You just don’t find too many like these and the empathy you feel for the heroes/characters puts you on all of the ships.

Wednesday, October 05, 2011

Jobs in the New Economy...

Take 12 minutes to watch this...you'll understand my perspective.
Here's the bio of the presenter. Not too shabby.


Tuesday, October 04, 2011

Random Thoughts on US Foreign Policy...

Was just thinking about US Foreign Policy and wondering if some of the assumptions underlying it no longer hold.

Given the realities of the world, some things came to mind that I thought might be worth re-opening. Just putting them out there for debate/discussion.


  • Does NATO really matter anymore? I mean, the Soviets were defeated.
  • Should we continue to maintain military bases in places like Germany or move them to lower cost, more strategic places (that might have us) in, say, eastern Europe?
  • S. Korea...maybe it's time to say, "ok, you want us to defend you from N. Korea? Fine. Here's the annual bill. Pay up."
  • Same thing for Taiwan. Frankly, given my recent trip to China, I'm starting to be skeptical that China would actually attack Taiwan. I could be wrong about that one.
  • Aid to the Egypt and Israel
  • Bases in Japan/Okinawa
  • I'd throw in the whole UN experiment, but I know that's a non-starter
  • embargo on Cuba.

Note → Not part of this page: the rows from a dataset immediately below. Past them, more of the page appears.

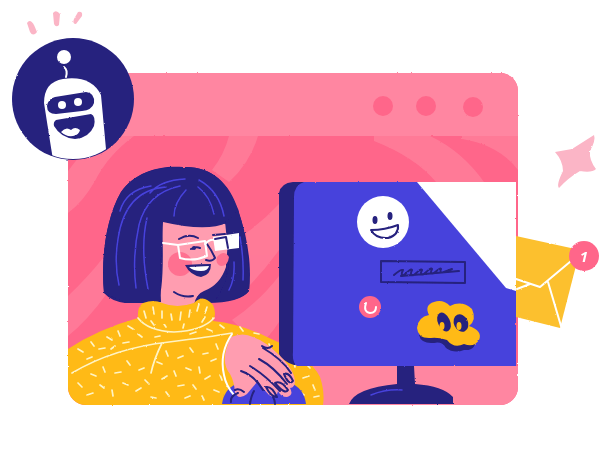
<!DOCTYPE html>
<html lang="en">
<head>
<meta charset="utf-8">
<title>Online chat with a bot</title>
<style>
:root{--navy:#25207e;--blue:#4743dc;--pink:#ff668a;--rose:#ff86a1;--skin:#ff9db0;--blush:#ff6f90;--pale:#fbb5c6;--yellow:#ffba12;--gold:#fcc02f;--cream:#fff3c4;--white:#fff}
html,body{margin:0;background:var(--white);overflow:hidden}
svg{display:block;width:600px;height:451px}
.navy{fill:var(--navy)}.blue{fill:var(--blue)}.pink{fill:var(--pink)}.rose{fill:var(--rose)}.skin{fill:var(--skin)}.blush{fill:var(--blush)}.pale{fill:var(--pale)}.yellow{fill:var(--yellow)}.gold{fill:var(--gold)}.white{fill:var(--white)}
.line{fill:none;stroke:var(--navy);stroke-width:2;stroke-linecap:round;stroke-linejoin:round}
.light{fill:none;stroke:var(--white);stroke-width:2;stroke-linecap:round;stroke-linejoin:round}
.strand{fill:none;stroke:var(--blue);stroke-width:1.5;stroke-linecap:round}
.knit{fill:none;stroke:var(--cream);stroke-width:1.7;stroke-linecap:round}
.count{font:italic 700 15px "Open Sans",Inter,sans-serif;fill:var(--white);text-anchor:middle}
</style>
</head>
<body>
<svg viewBox="0 0 600 451" role="img" aria-label="A woman at a computer inside a browser window, with a chat bot and a new message">
<defs>
<filter id="rough" x="-5%" y="-5%" width="110%" height="110%">
<feTurbulence type="fractalNoise" baseFrequency=".35" numOctaves="2" seed="4" result="grain"/>
<feDisplacementMap in="SourceGraphic" in2="grain" scale="1.8" xChannelSelector="R" yChannelSelector="G"/>
</filter>
<clipPath id="window-shape"><rect x="68" y="73" width="450" height="332" rx="18"/></clipPath>
<clipPath id="badge-shape"><circle cx="73" cy="99" r="60"/></clipPath>
</defs>

<g filter="url(#rough)">
<g id="browser-window" clip-path="url(#window-shape)">
<rect class="pink" x="68" y="73" width="450" height="332"/>
<g id="wall-light" class="rose" opacity=".62">
<path d="M68 171Q84 150 97 136H134Q108 155 95 181Q83 202 68 213Z"/>
<path d="M212 170Q224 155 229 136H258Q250 163 229 182Z"/>
<path d="M68 296Q88 277 103 258L108 292Q87 321 68 336Z"/>
<path d="M374 136H430Q462 151 484 182H436Q415 157 374 141Z"/>
<path d="M462 136H518V170Q499 145 462 139Z"/>
<path d="M246 233Q263 221 279 204V250Q262 274 239 296Q249 270 246 233Z"/>
<path d="M232 320Q259 302 279 276V322Q268 339 258 345Z"/>
</g>
<rect class="rose" x="68" y="73" width="450" height="63"/>
<g id="window-buttons" class="pink"><circle cx="383" cy="106" r="10"/><circle cx="426" cy="106" r="10"/><circle cx="473" cy="107" r="10"/></g>
<path id="desk" class="rose" d="M290 366H518V405H300Z"/>
</g>

<g id="envelope">
<path class="gold" d="M516 236L580 250L560 328L516 317Z"/>
<path class="light" d="M516 279L540 287L577 256M530 284L517 289M548 282L561 326"/>
</g>
<g id="message-badge"><circle class="pink" cx="584" cy="256" r="15"/></g>

<g id="woman">
<path id="hair-back" class="navy" d="M104 293C101 261 105 220 121 192C135 172 160 165 183 167C212 166 228 183 237 208C248 236 252 267 249 291Q240 303 207 303H125Q111 301 104 293Z"/>
<path id="neck-and-face" class="skin" d="M162 222L213 219Q221 220 228 226Q231 249 226 267Q220 285 204 291Q196 294 194 305Q176 315 157 305Q165 290 162 222Z"/>
<path id="hair-front" class="navy" d="M121 192C136 171 160 166 183 167C212 166 229 183 238 209L249 264L229 297L226 265L229 230L227 223Q206 232 163 222L160 276L161 302H125L104 293C101 261 105 220 121 192Z"/>
<path id="hair-right" class="navy" d="M225 221Q232 218 238 209Q251 249 249 291Q241 301 214 302Q228 284 229 262Z"/>
<g class="strand">
<path d="M185 179Q161 180 150 193M180 186Q147 193 139 225Q132 257 136 288M166 187Q125 190 118 239Q114 263 119 285M151 186Q126 190 120 211M199 180Q219 191 224 216M198 187Q210 196 214 214M186 190Q174 203 174 216M240 237Q244 259 243 280M234 262Q235 279 229 290M147 218Q140 248 148 289"/>
</g>
<g id="cheeks" class="blush"><circle cx="180" cy="264" r="12"/><path d="M217 257Q224 249 229 257Q228 266 221 266Q215 264 217 257Z"/></g>
<g id="face-lines" class="line">
<path d="M179 239Q189 233 198 238M213 235L225 234"/>
<path d="M207 244Q212 251 215 258Q212 262 206 260"/>
<path d="M174 292Q183 298 193 296M191 249Q196 246 200 248"/>
</g>
<circle class="navy" cx="194" cy="248" r="2"/>
<g id="mouth"><path class="navy" d="M185 265Q199 264 211 264Q211 275 201 277Q190 275 185 265Z"/><path class="white" d="M189 267L209 266Q208 271 201 271Q193 271 189 267Z"/></g>
<g id="glasses">
<path class="light" stroke-width="3" d="M163 243L178 245M178 245L205 241L207 256Q193 262 180 258Z"/>
<path class="light" d="M205 244Q210 239 214 240"/>
<path class="white" d="M213 237L239 233V248L215 251Z"/>
<path class="line" d="M215 239L226 237L228 248"/>
</g>
</g>

<g id="sweater" clip-path="url(#window-shape)">
<path class="yellow" d="M68 349Q98 329 138 318Q137 307 143 303Q154 299 162 303Q177 309 194 303Q203 293 213 305Q217 314 213 321Q241 324 267 337Q309 355 320 377Q325 392 323 405H68Z"/>
<path class="knit" d="M138 318Q148 331 174 332Q202 331 214 318M72 373Q114 348 169 342Q209 337 232 333M162 343Q154 359 151 373" stroke-width="2"/>
<g id="knit-stitches" class="knit">
<path d="M144 311l2 7M153 307l1 7M162 311l0 7M171 314l1 6M181 312l-1 8M190 310l-1 7M199 304l-2 7M207 307l-2 6M205 317l-3 5M151 321l3 4M164 324l2 3M184 324l-1 4"/>
<path d="M78 349l5 3M91 342l3 4M99 349l6-1M107 337l5 3M118 331l2 5M128 326l5 3M123 343l6-1M138 334l4 3M87 359l5-2M111 349l4-3M155 337l5-1M190 334l6-2M207 329l5 2M220 325l4 3"/>
<path d="M78 383l4 4M91 374l5 2M103 367l2 5M115 373l6-1M127 361l3 4M139 370l5-2M87 395l6-2M100 385l4 3M112 390l1 6M123 383l5 2M136 391l5-3M145 380l4 4M157 362l5 2M166 351l2 5M178 358l5-2M190 348l3 4M203 354l5-1M216 344l2 5"/>
<path d="M162 379l5-3M174 371l2 5M186 368l5 2M199 367l1 6M211 361l5-2M151 397l5 1M166 392l3 4M178 386l6-1M193 385l3 4M205 379l5-3M185 398l5-2M202 396l2 4M214 390l5 2M220 375l2 5"/>
<path d="M240 327l3 4M254 333l5 1M269 344l2 5M283 350l4 3M294 362l1 5M306 364l4 4M303 378l6-2M313 385l2 5M300 392l4 3M314 397l5-1"/>
</g>
</g>

<g id="monitor">
<path class="navy" d="M293 182H306V365H294Q282 361 279 354V193Q281 183 293 182Z"/>
<path class="blue" d="M304 182H516V366H297Q292 362 293 352L294 197Q294 185 304 182Z"/>
<path id="screen-glare" class="white" d="M417 182H516V291L506 288Z"/>
<path id="stand" class="navy" d="M397 366H414L415 384Q443 386 453 397V404H349Q355 388 397 384Z"/>
<path class="strand" d="M371 395Q386 389 402 390"/>
<g id="smiley-sticker">
<circle class="white" cx="383" cy="222" r="26"/>
<ellipse class="navy" cx="375" cy="220" rx="2.5" ry="4"/><ellipse class="navy" cx="390" cy="216" rx="2.5" ry="4"/>
<path class="line" stroke-width="2.5" d="M371 230Q385 230 398 225Q399 235 388 238Q376 239 371 230Z"/>
</g>
<g id="name-plate" class="line"><path d="M381 261L465 262V283L381 282Z"/><path d="M394 275Q401 269 403 270Q400 276 404 275Q411 268 412 270Q409 276 414 275Q421 268 422 270Q419 276 424 274Q431 267 432 269Q429 275 434 273Q441 267 441 269Q439 274 444 272L452 269M401 276L459 271"/></g>
<g id="round-sticker"><circle class="pink" cx="370" cy="307" r="11"/><path class="light" d="M366 303Q363 312 370 313Q376 313 376 307"/></g>
<g id="cloud-sticker">
<path class="navy" d="M419 335Q421 344 434 343Q442 341 446 348Q454 354 464 350Q477 351 475 338Q463 331 449 334Z"/>
<path class="yellow" d="M429 315Q424 305 434 302Q443 299 450 306Q462 300 472 309Q477 320 469 326Q483 331 479 340Q474 348 464 344Q454 349 447 340Q437 337 431 338Q418 339 417 328Q418 317 429 315Z"/>
<ellipse class="navy" cx="444" cy="322" rx="6" ry="10" transform="rotate(-25 444 322)"/><ellipse class="navy" cx="461" cy="323" rx="7" ry="9" transform="rotate(-25 461 323)"/>
<ellipse class="yellow" cx="442" cy="326" rx="2.5" ry="4"/><ellipse class="yellow" cx="459" cy="326" rx="2.5" ry="4"/>
</g>
</g>

<g id="mouse-and-hand">
<path class="blue" d="M222 404Q224 388 240 382Q264 374 289 382Q304 388 306 404Z"/>
<path class="skin" d="M231 337Q243 332 253 337Q265 341 279 355Q290 365 294 376Q297 387 290 388Q294 395 287 397Q281 397 278 391Q276 400 269 395Q263 389 258 381Q251 389 247 394Q238 401 235 392Q234 381 230 374Q219 361 231 337Z"/>
<path class="light" d="M232 334Q219 353 224 375Q226 386 234 395" stroke-width="3"/>
<path class="line" d="M262 346Q268 350 272 346M259 359Q274 367 287 384M250 366Q265 375 280 391M241 371Q255 376 263 390M263 348Q282 359 291 373M235 390Q239 388 244 392"/>
<path class="line" d="M284 374Q289 372 293 381Q289 386 284 374ZM275 383Q281 380 288 390Q285 395 275 383ZM266 387Q272 386 277 397Q271 397 266 387Z"/>
<path class="line" d="M231 402Q230 396 238 393M250 404Q251 396 254 391M275 404Q275 400 273 397"/>
</g>

<g id="bot-badge">
<circle class="navy" cx="73" cy="99" r="61"/>
<g clip-path="url(#badge-shape)">
<path class="white" d="M44 103Q44 82 63 79Q91 75 101 95L107 160H53Z"/>
</g>
<circle class="white" cx="64" cy="57" r="7"/><path class="light" d="M64 67Q68 70 66 77"/>
<path id="bot-visor" class="navy" d="M55 97L86 92Q95 93 94 103Q92 110 82 111L56 114Q47 114 47 106Q48 99 55 97Z"/>
<circle class="white" cx="62" cy="105" r="4"/><circle class="white" cx="78" cy="102" r="4"/>
<path id="bot-mouth" class="navy" d="M56 120L91 114Q96 116 94 126Q89 138 75 139Q61 138 54 126Q53 122 56 120Z"/>
<path class="white" d="M61 132Q66 126 71 130Q75 126 80 130Q79 135 73 136Q66 137 61 132Z"/>
</g>

<g id="alert-marks" class="pale">
<path d="M27 23Q30 18 34 25L37 32Q33 37 30 32Z"/>
<path d="M53 13Q56 9 60 14L59 25Q56 28 54 24Z"/>
<path d="M78 12Q83 11 82 16L76 24Q72 24 74 19Z"/>
</g>
<path id="sparkle" class="pale" d="M555 152L572 149L594 135Q596 140 590 151Q589 160 596 169Q592 173 580 171Q568 178 559 188Q556 185 563 171Q563 161 555 152Z"/>
</g>
<text class="count" x="584" y="262">1</text>
</svg>
</body>
</html>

I mean, except for a bunch of people in S. Florida, no one really cares and no one thinks of them as a threat anymore, right?

Monday, October 03, 2011

Celebrating Native Americans…

View of the Smithsonian American Indian Museum...

Image via Wikipedia

Our most recent family outing took us to the (relatively new) National Museum of the American Indian.

The kids had a great time, but I found myself challenged a bit in explaining the history.

I mean, I didn’t want to come out and say “Western Civilization is evil,” but I didn’t want to say “hey, everything that was done was justified.”

I didn’t exactly hem and haw, but I do wish I had thought about it a bit more in advance.

The kids, as usual, didn’t seem to mind and embraced the experience with open arms, open eyes, and open minds.

There is a huge statue out front of a Pueblo Indian doing a dance (which they loved) and there were some very kid-friendly videos that told some Indian stories in a compelling way. What’s more, Tonka, in particular, really appreciated some of the beadwork on moccasins and the headdresses, but all of them found something special.

The one disappointment was that we were 1 week early for the renovated kid-focused activity area, but all in all, a strong outing and one that I definitely recommend (the building itself is just gorgeous and inspiring—even the kids noticed the unique architecture).

And, appropriately enough, we skipped watching a Washington Redskins game to visit the museum. Even though I’ve been a fan most of my life, I do realize that the name is offensive…it probably should be changed.

 

Sunday, October 02, 2011

Paranoia, Anxiety, and the Day to Day…

One of the business books which has most informed my thinking is Andy Grove’s “Only the Paranoid Survive.”

I think it needs a sequel. Something like “how to make it every day when you are paranoid.” Winking smile

You see, I’m in the midst of 3 big projects right now…all of which have HUGE innovation components. That is, I’m deliberately trying out some new things.

It’s ridiculously exciting, but since there’s a real chance that any or all of them could fail and that could make my clients dissatisfied, there’s anxiety.

But, my paranoia about failing to innovate and staying fresh, relevant, and hungry goes beyond all of that so I gladly and willingly do it.

Getting comfortable with being out of your comfort zone…that’s the trick. I don’t have all the answers though.